Here you will find information about your entitlements as a victim of crime in Essex.  Where you have reported your crime to the police, you will find out what you can expect from the criminal justice system.  Whether you have reported your crime to police or not, this site will provide information on where you can go for any additional help and support.  The information in this section relates to the Ministry of Justice's Code of Practice for Victims of Crime.  For a full version of the Victims' Code please visit;

The Victim Personal Statement (VPS): The Victims’ Code entitles victims of crime to make a Victim Personal Statement (VPS). The VPS helps give victims a voice in the criminal justice process. In your VPS you can tell the court how the offence has affected you or your family. You can choose to read your statement aloud in court or have it read out on your behalf if the defendant is found guilty. To find out more, visit:

If you are required to go to court: Once a crime has been reported to the police, the investigation may lead to a suspect being charged for the crime. The Crown Prosecution Service (CPS) will normally make the decision on whether there is enough evidence to bring the case to court. If your case does not go to court, you should be told the reason for this decision by either the police or CPS. You can ask for this decision to be reviewed if you are unhappy with it. This would be done through the Victims’ Right to Review Scheme.  More information about this scheme is available from the CPS;

If your case does go to court, you may be a witness in the trial. If the suspect pleads not guilty, you will be allocated a Witness Care Officer or other point of contact who will keep you up to date about what’s happening in the trial and answer any questions you have.  You will usually hear from the Witness Care Officer once the suspect has been charged, and they will continue to support you until the case is over. They will let you know court dates and locations and whether the suspect has been released on bail or is being held in custody until the trial begins. They may also be able to arrange a visit to the court before the day if you would like.  Your Witness Care Officer or other point of contact, will consider what, if any, support you might need to attend court.  This includes whether you could benefit from any Special Measures. Special Measures are a series of options that the court has to help give your best evidence.

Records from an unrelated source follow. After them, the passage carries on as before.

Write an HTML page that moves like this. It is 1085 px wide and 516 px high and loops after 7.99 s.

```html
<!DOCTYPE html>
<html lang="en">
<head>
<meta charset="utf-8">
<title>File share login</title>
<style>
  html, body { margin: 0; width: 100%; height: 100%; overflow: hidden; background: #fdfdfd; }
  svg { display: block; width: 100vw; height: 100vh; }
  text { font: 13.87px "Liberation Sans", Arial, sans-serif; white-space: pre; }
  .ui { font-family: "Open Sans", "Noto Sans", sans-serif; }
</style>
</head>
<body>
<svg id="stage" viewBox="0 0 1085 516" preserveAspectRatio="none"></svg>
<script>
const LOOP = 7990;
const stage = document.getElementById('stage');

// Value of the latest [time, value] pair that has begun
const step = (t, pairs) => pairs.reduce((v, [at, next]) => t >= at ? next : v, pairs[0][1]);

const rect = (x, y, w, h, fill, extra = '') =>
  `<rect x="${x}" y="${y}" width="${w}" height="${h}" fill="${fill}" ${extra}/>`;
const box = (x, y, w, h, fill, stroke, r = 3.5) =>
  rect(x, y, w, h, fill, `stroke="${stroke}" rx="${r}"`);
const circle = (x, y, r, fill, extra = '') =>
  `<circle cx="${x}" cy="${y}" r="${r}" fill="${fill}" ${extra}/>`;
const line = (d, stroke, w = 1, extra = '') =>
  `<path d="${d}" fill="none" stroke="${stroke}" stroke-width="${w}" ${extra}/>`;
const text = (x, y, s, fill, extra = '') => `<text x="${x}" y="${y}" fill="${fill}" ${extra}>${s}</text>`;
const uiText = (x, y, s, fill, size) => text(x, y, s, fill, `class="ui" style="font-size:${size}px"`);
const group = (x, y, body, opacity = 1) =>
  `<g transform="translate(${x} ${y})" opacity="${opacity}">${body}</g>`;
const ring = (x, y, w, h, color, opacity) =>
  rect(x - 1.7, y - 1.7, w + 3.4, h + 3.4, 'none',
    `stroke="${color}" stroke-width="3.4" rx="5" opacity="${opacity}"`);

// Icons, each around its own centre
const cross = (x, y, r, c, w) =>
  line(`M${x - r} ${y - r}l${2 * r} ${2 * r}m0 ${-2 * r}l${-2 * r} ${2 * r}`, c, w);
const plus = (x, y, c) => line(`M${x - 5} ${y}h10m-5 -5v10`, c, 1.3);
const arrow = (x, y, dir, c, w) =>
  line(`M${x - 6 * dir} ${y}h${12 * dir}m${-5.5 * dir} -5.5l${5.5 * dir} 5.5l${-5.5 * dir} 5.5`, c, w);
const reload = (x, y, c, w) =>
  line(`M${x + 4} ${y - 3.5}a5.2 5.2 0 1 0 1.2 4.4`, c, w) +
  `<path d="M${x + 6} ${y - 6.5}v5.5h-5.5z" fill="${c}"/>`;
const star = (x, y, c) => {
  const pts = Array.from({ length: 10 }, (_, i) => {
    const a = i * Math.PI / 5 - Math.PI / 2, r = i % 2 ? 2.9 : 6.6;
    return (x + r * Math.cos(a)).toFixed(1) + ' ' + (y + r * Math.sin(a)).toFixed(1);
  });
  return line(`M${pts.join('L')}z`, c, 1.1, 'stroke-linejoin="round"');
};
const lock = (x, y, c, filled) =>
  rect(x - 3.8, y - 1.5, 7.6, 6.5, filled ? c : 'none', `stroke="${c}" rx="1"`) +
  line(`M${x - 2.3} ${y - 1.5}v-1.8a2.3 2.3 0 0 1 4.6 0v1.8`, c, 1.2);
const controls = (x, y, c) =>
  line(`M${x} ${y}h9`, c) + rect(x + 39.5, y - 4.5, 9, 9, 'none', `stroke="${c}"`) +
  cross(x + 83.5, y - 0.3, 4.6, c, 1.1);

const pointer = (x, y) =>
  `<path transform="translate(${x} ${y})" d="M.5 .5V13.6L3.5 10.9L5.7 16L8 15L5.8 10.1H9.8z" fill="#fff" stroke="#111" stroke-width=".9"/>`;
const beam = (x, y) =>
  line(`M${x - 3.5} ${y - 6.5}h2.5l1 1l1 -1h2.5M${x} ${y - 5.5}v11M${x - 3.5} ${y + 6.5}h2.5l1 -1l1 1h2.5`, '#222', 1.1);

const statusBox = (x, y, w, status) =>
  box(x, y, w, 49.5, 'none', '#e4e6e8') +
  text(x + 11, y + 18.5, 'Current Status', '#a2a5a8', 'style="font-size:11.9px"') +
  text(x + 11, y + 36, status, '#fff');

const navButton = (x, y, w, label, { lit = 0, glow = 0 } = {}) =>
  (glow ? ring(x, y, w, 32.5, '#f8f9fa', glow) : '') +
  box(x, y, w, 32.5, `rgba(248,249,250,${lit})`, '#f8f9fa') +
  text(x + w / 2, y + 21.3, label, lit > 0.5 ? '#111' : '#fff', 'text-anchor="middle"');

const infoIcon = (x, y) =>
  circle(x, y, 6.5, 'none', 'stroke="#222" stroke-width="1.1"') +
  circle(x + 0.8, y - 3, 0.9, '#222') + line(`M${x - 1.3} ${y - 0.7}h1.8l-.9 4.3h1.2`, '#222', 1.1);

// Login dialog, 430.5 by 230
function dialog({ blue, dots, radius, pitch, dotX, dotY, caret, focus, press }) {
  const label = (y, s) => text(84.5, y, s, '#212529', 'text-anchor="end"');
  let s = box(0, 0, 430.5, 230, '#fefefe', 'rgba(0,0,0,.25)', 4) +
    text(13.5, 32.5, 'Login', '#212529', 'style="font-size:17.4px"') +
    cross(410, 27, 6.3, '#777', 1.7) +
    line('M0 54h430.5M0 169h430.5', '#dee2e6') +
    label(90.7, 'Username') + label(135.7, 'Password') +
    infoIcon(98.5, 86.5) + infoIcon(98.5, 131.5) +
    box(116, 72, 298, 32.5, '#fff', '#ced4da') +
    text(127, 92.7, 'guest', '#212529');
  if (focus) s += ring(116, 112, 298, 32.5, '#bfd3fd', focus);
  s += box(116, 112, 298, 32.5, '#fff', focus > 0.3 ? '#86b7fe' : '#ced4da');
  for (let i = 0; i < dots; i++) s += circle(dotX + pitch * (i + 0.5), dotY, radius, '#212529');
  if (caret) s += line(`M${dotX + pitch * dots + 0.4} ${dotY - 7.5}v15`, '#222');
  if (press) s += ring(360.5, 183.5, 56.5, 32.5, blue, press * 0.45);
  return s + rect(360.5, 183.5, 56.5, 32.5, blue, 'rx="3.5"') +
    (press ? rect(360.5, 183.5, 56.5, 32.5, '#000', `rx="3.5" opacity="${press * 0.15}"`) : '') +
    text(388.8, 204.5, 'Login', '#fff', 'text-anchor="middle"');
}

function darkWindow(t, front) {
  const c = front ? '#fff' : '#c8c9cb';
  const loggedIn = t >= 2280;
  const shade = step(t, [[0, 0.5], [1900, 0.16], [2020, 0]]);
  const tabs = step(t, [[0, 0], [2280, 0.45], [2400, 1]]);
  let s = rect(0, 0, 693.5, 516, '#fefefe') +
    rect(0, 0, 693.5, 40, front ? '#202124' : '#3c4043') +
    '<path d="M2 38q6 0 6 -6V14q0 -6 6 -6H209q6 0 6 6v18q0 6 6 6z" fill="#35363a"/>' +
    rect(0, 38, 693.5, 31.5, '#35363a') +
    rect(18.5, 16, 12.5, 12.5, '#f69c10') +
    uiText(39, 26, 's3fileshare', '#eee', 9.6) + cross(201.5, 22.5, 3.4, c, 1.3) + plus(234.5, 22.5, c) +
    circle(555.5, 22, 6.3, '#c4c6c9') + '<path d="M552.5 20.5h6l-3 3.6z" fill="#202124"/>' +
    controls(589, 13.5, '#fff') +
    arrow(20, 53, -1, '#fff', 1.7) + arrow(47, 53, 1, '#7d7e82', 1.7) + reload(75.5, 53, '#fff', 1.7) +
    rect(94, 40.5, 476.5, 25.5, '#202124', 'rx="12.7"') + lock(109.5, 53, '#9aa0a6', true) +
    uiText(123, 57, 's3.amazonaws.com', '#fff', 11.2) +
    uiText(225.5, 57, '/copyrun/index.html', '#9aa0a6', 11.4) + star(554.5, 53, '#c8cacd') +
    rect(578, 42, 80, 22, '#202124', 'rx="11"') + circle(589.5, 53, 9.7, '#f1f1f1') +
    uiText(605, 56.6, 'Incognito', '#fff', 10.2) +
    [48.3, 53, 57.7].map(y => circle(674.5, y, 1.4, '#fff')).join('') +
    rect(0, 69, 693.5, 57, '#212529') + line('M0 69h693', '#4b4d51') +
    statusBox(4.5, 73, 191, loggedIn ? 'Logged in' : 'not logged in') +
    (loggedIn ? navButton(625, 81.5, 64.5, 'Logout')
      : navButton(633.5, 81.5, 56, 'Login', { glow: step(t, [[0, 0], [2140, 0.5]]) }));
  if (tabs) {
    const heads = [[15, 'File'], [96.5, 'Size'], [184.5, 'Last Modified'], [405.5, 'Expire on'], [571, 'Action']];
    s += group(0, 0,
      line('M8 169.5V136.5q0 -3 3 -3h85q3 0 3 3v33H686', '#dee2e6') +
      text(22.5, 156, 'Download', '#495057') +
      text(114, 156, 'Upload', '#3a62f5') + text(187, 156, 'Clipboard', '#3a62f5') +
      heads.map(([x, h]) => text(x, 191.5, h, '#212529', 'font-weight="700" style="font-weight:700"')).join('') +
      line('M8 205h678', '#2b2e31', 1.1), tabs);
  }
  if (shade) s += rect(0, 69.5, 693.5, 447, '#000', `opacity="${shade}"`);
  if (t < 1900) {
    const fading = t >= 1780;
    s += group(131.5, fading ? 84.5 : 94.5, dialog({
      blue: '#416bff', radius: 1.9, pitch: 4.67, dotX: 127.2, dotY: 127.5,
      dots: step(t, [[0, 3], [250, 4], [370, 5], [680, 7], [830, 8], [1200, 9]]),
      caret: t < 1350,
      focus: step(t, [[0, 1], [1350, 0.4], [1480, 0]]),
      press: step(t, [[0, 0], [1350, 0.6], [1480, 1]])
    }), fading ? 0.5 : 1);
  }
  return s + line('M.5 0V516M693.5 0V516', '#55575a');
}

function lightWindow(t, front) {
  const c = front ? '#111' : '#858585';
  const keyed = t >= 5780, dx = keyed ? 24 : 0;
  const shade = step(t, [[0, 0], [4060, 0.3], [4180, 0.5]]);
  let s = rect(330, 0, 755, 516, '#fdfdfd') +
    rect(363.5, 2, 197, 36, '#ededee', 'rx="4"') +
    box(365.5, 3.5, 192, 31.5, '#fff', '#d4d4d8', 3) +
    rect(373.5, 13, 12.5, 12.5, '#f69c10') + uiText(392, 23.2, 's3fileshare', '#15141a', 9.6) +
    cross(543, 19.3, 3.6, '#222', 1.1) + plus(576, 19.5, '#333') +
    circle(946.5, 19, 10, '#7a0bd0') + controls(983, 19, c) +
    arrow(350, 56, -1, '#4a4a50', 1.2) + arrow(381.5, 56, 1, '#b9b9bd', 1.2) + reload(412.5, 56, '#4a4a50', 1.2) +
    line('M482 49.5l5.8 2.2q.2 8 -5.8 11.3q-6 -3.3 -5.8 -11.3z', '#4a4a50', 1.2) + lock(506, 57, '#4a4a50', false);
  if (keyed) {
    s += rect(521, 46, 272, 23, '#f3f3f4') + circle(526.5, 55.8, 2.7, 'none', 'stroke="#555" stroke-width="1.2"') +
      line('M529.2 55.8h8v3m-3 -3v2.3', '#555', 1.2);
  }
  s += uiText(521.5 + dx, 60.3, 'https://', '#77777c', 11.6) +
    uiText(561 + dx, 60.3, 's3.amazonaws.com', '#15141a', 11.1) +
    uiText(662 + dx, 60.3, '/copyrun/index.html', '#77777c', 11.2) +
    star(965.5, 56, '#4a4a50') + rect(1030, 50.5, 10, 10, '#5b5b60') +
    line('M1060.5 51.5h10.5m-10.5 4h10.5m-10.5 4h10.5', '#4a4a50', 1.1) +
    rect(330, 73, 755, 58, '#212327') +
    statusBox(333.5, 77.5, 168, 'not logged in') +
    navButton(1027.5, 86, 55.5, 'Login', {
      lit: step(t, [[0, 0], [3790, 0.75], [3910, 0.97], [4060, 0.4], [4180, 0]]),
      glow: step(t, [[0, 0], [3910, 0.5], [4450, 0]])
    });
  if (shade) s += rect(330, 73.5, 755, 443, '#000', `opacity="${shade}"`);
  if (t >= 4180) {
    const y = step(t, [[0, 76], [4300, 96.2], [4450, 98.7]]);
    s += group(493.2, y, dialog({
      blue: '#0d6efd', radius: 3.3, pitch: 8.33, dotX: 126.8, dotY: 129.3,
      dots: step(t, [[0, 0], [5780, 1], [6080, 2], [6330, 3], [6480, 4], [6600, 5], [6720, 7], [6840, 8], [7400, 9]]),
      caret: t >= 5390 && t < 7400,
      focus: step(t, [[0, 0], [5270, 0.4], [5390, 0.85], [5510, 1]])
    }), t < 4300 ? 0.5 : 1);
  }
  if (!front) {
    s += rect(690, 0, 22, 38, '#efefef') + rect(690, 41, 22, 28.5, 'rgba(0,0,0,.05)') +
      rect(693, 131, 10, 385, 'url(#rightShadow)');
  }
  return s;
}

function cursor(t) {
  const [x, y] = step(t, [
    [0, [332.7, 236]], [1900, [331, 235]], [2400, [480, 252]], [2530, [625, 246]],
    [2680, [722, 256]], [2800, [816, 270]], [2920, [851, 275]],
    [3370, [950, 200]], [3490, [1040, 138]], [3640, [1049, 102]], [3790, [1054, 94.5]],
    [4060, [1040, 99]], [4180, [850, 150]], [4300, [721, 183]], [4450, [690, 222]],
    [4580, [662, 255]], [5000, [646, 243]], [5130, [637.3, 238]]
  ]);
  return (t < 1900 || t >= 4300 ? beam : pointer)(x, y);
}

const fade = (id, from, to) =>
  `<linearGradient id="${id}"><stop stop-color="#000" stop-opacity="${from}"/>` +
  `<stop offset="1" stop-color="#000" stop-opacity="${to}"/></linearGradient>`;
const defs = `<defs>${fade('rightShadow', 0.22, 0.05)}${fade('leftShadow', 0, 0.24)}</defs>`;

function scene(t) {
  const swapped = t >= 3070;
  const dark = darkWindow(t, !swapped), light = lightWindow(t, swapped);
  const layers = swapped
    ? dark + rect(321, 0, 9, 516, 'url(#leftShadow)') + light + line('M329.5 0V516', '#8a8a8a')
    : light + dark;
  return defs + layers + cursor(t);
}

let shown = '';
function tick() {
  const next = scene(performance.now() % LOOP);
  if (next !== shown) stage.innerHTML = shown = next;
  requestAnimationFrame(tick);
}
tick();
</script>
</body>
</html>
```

If you are a victim of the crime and appearing in court as a witness, you are entitled to:
• Where circumstances permit, meet the prosecutor who is presenting the case in court to ask about what to expect and how long you might have to wait before giving evidence;
• Ask court staff if you can wait in an area away from the suspect and their family and friends;
• Have any Special Measures set up for you where these have been ordered by the court; and
• Be introduced to someone at the court who can answer your questions about what is happening in the case during the trial.

There is a DVD called ‘Going to Court – A Step by Step Guide to Being A Witness’ which is available at

If you are giving evidence in court as a witness but are not the victim of the crime, the Witness Charter provides you with information about the support and services that are available to you. The Witness Charter is available from;

Restorative Justice: As a victim of crime, you may be able to take part in Restorative Justice.  This is when those harmed by a crime (the victim or the family of a victim) have contact with the person responsible for the crime (the offender) to try to find a way forward. This is voluntary and both sides need to agree for the contact to take place.  Restorative Justice can be effective in showing the offender the real impact of their actions by putting a face to their crime. It also gives the victim and/or family the chance to tell the offender how they feel about what has happened, ask for an apology and get answers to their questions. The victim may also have the chance to help decide what activity the offender can do to repair some of the damage done by their crime.  In Essex restorative justice is offered by the Essex Restorative and Mediation Service, for more information visit

Compensation: If you have been a victim of a violent offence, you may be eligible for compensation from the Criminal Injuries Compensation Authority (CICA). To find out more, visit: or call CICA on 0300 003 3601.

Making a complaint: You are entitled to be treated in a respectful, sensitive and professional manner by all the organisations that provide support and services to victims under the Code. Where this is not the case or where the services you are entitled to are not provided, you have the right to complain.  Complaints should be dealt with quickly and properly by the organisation’s internal complaints service. You should receive either an acknowledgement or full response to your complaint within ten working days of the service provider receiving your complaint.  If you are unhappy with the response you receive, you can make a complaint via your MP to the Parliamentary and Health Service Ombudsman. More information on how to do this can be found online at

Further information: If you are not a resident in Essex you can use the national Victims’ Information Service to find more detailed information about support and services for victims at: or phone 0808 168 9293.

Citizens Advice can help with financial problems or advice, legal issues or other practical problems. To find out more, visit: or call 03444 111 444.